AP noted that White House officials outlined their strategy, saying that immediate change is needed. Expect the subject to get significant play in President Donald J. Trump’s Jan. 30th State of the Union address. The President and Cabinet officials will promote this issue on conservative media. Critics note the administration’s supporting data has been misleading.
Scaling back or eliminating family-based immigration is a radical departure from policies of the past three decades. A merit-based system would favor education and job potential. The AP report indicated it appears that President Trump wants to trade giving legal status to approximately 700,000 Dreamers, undocumented young people brought to the U.S. by their families, for this dramatic overhaul to the immigration system.
Researchers have countered that family-based immigration is at the heart of this country.
It is of crucial importance that people who favor the continuation of family-based immigration contact their representatives in federal and state government to make their voices heard.
Visa Waiver Tightens Security
The Visa Waiver Program (VWP) allows citizens of 38 countries, including France, Japan and Great Britain, to enter the United States without a visa for business or tourism and stay no more than 90 days. Last week, Secretary of Homeland Security Kirstjen M. Nielsen announced that DHS is taking steps to strengthen national security and immigration enforcement with regard to the VWP.
Enhancements will include requiring VWP countries to use counterterrorism information to better screen travelers, assessing VWP countries to ensure they implement the safeguards, and requiring certain VWP countries to initiate public information campaigns to reduce people overstaying the allotted 90 days.
TPS Extended for Honduras
Temporary Protected Status (TPS), which allows people to remain in the U.S. under a humanitarian program for citizens of countries that are war ravaged or plagued by natural disasters, has been extended to July 5, 2018 for nationals of Honduras.
TPS status for nationals of Nicaragua is set to expire on Jan. 5, 2018. Individuals have until Jan. 5, 2019 to depart the U.S. or transition to an alternate status.
DHS Ends TPS for El Salvador
Department of Homeland Security (DHS) announced their decision to end the Temporary Protected Status (TPS) for nationals of El Salvador. Individuals have until Sept. 9, 2019 to leave the United States, find another legal way to stay in the United States or face deportation.

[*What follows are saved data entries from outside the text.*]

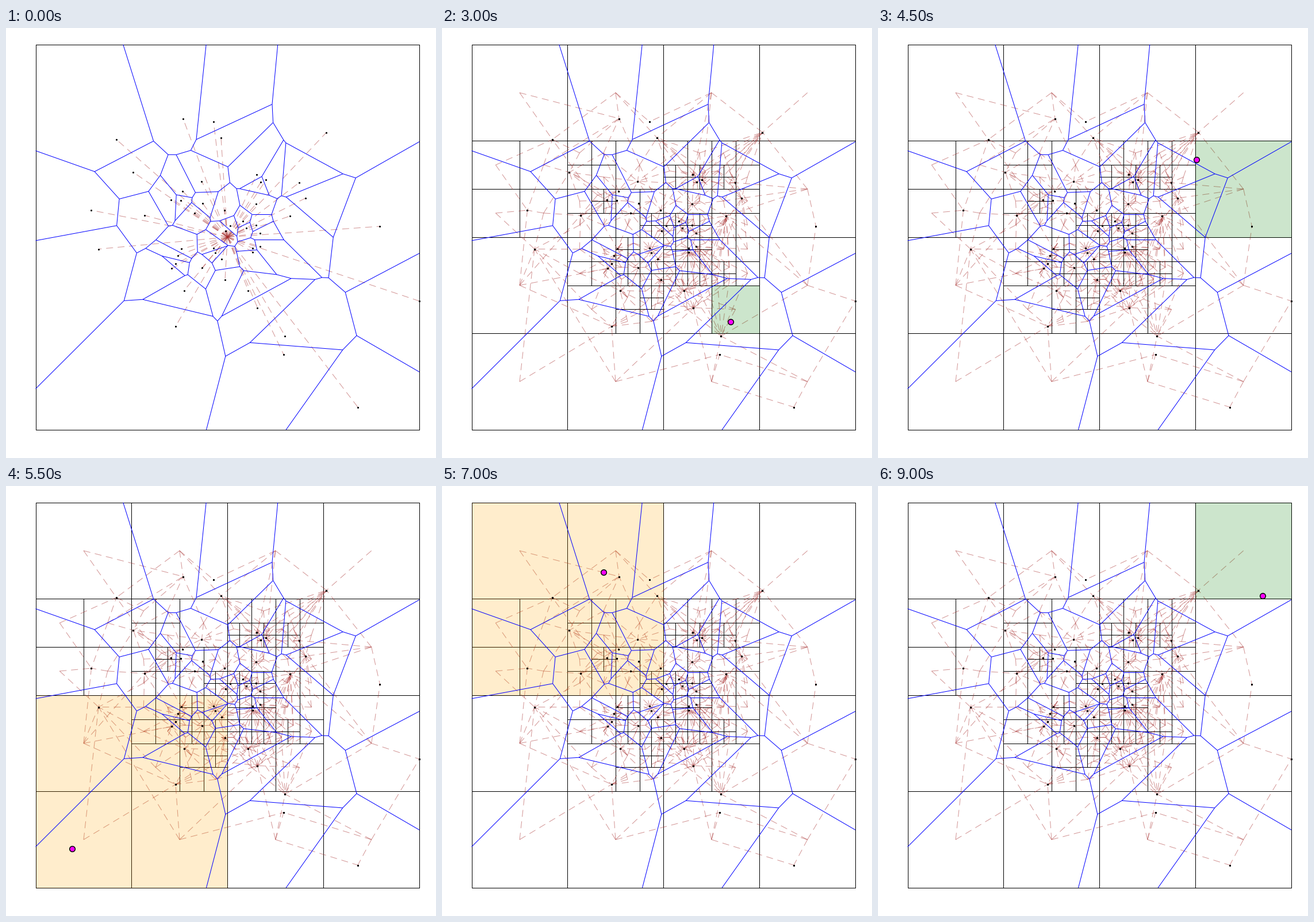
These frames come from a looping animation (748x748 px, 9.5 s). A matplotlib script:

```python
import numpy as np
import matplotlib.pyplot as plt
from matplotlib.animation import FuncAnimation
from matplotlib.collections import LineCollection
from matplotlib.patches import Rectangle

SIZE, DPI = 748, 100
PX = 72 / DPI
X0, Y0, X1, Y1 = 51.6, 28.8, 719.1, 698.9
MAX_DEPTH, CAPACITY = 5, 5

SITES = np.array([
    (308, 157.5), (361, 163), (374, 191), (192, 194), (221.5, 251),
    (557.5, 181.5), (436.2, 254.5), (443.5, 267.8), (452.5, 264.2), (510, 269),
    (340.5, 266.5), (307, 283.5), (287.5, 299.4), (304, 300.2), (342, 305),
    (328, 322), (380, 317), (435, 306), (521, 296), (494.5, 327),
    (241, 326), (148.5, 317), (161, 384.5), (650.5, 345), (719, 475),
    (612, 659.5), (483, 568), (485.5, 536), (437.5, 486.5), (421.5, 457),
    (381, 437.5), (295, 519), (310, 456.5), (341.5, 417), (375.5, 401.5),
    (363.8, 390.8), (361, 382.5), (304.9, 384.3), (299, 395.6), (295.5, 410.1),
    (288.4, 418.4), (412.5, 336), (435, 342.5), (418, 348), (442, 356.5),
    (442, 380), (429, 383), (429.5, 390), (390, 344), (382, 353),
])
QUERIES = [(502.5, 510.5), (554.5, 229), (115.5, 630.5), (281, 149.5), (669, 191)]


def voronoi_cell(i):
    """Clip the box by every bisector; each vertex keeps the neighbour across its edge."""
    poly = [(np.array(p), -1) for p in ((X0, Y0), (X1, Y0), (X1, Y1), (X0, Y1))]
    for j, other in enumerate(SITES):
        if j == i:
            continue
        normal, mid = other - SITES[i], (other + SITES[i]) / 2
        side = [normal @ (p - mid) for p, _ in poly]
        kept = []
        for k, (p, label) in enumerate(poly):
            n = (k + 1) % len(poly)
            a, b = side[k], side[n]
            if a <= 0:
                kept.append((p, label))
            if (a <= 0) != (b <= 0):
                cut = p + (poly[n][0] - p) * a / (a - b)
                kept.append((cut, j if a <= 0 else label))
        poly = kept
    return poly


def quad_box(key):
    depth, col, row = key
    w, h = (X1 - X0) / 2**depth, (Y1 - Y0) / 2**depth
    return X0 + col * w, Y0 + row * h, w, h


def quad_at(point, depth):
    n = 2**depth
    return (depth, int((point[0] - X0) / (X1 - X0) * n),
            int((point[1] - Y0) / (Y1 - Y0) * n))


cells = [voronoi_cell(i) for i in range(len(SITES))]
edges = [(p, cell[(k + 1) % len(cell)][0])
         for i, cell in enumerate(cells)
         for k, (p, j) in enumerate(cell) if j > i]
lows = np.array([np.min([p for p, _ in c], axis=0) for c in cells])
highs = np.array([np.max([p for p, _ in c], axis=0) for c in cells])


def candidates(key):
    """Sites whose cell bounds overlap the quad."""
    x, y, w, h = quad_box(key)
    hit = ((lows[:, 0] < x + w) & (highs[:, 0] > x) &
           (lows[:, 1] < y + h) & (highs[:, 1] > y))
    return np.flatnonzero(hit)


def build(limit, key=(0, 0, 0)):
    found = candidates(key)
    depth, col, row = key
    if depth == limit or len(found) <= CAPACITY:
        return {key: found}
    leaves = {}
    for dx in (0, 1):
        for dy in (0, 1):
            leaves.update(build(limit, (depth + 1, 2 * col + dx, 2 * row + dy)))
    return leaves


def outline(key):
    x, y, w, h = quad_box(key)
    return [(x, y), (x + w, y), (x + w, y + h), (x, y + h), (x, y)]


def link_lines(leaves):
    lines = []
    for key, found in leaves.items():
        x, y, w, h = quad_box(key)
        lines += [((x + w / 2, y + h / 2), tuple(SITES[s])) for s in found]
    return lines


def locate(point, leaves):
    """Binary search over depth, giving each probed quad and its colour."""
    lo, hi = 1, MAX_DEPTH
    while lo <= hi:
        mid = (lo + hi) // 2
        key = quad_at(point, mid)
        if key in leaves:
            yield key, "green"
            return
        _, col, row = key
        shallower = any((d, col >> (mid - d), row >> (mid - d)) in leaves
                        for d in range(mid))
        if shallower:
            yield key, "red"
            hi = mid - 1
        else:
            yield key, "orange"
            lo = mid + 1


trees = [build(d) for d in range(MAX_DEPTH + 1)]
steps = [(tree, None, None, None) for tree in trees]
for q in QUERIES:
    steps += [(trees[-1], q, key, color) for key, color in locate(q, trees[-1])]

fig = plt.figure(figsize=(SIZE / DPI, SIZE / DPI), dpi=DPI, facecolor="white")
ax = fig.add_axes([0, 0, 1, 1])
ax.set(xlim=(0, SIZE), ylim=(SIZE, 0))
ax.axis("off")

grid = LineCollection([], colors="black", linewidths=PX, zorder=1)
grid.set_snap(True)
links = LineCollection([], colors="brown", alpha=0.5, linewidths=PX,
                       linestyles=[(0, (12, 8))], zorder=1.5)
for lines in (grid, links,
              LineCollection(edges, colors="blue", linewidths=PX, zorder=3)):
    ax.add_collection(lines, autolim=False)
probe = ax.add_patch(Rectangle((0, 0), 1, 1, lw=PX, zorder=2))
dots = ax.scatter([], [], s=(3.1 * PX)**2, c="black", linewidths=0, zorder=4)
marker, = ax.plot([], [], "o", ms=9.6 * PX, mfc="magenta", mec="black",
                  mew=1.5 * PX, zorder=5)


def draw(i):
    tree, point, key, color = steps[i % len(steps)]
    lines = link_lines(tree)
    grid.set_segments([outline(k) for k in tree])
    links.set_segments(lines)
    dots.set_offsets([end for _, end in lines])
    probe.set_visible(key is not None)
    marker.set_visible(key is not None)
    if key is not None:
        x, y, w, h = quad_box(key)
        probe.set_bounds(x, y, w, h)
        probe.set_facecolor((color, 0.2))
        probe.set_edgecolor(("black", 0.2))
        marker.set_data([point[0]], [point[1]])
    return grid, links, probe, dots, marker


anim = FuncAnimation(fig, draw, frames=19, interval=500, repeat=True,
                     repeat_delay=0, blit=False)
plt.show()
```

TPS has also been terminated for Sudan, Nicaragua and Haiti. This year DHS will review whether to extend TPS for Syria, Nepal, Honduras, Yemen and Somalia.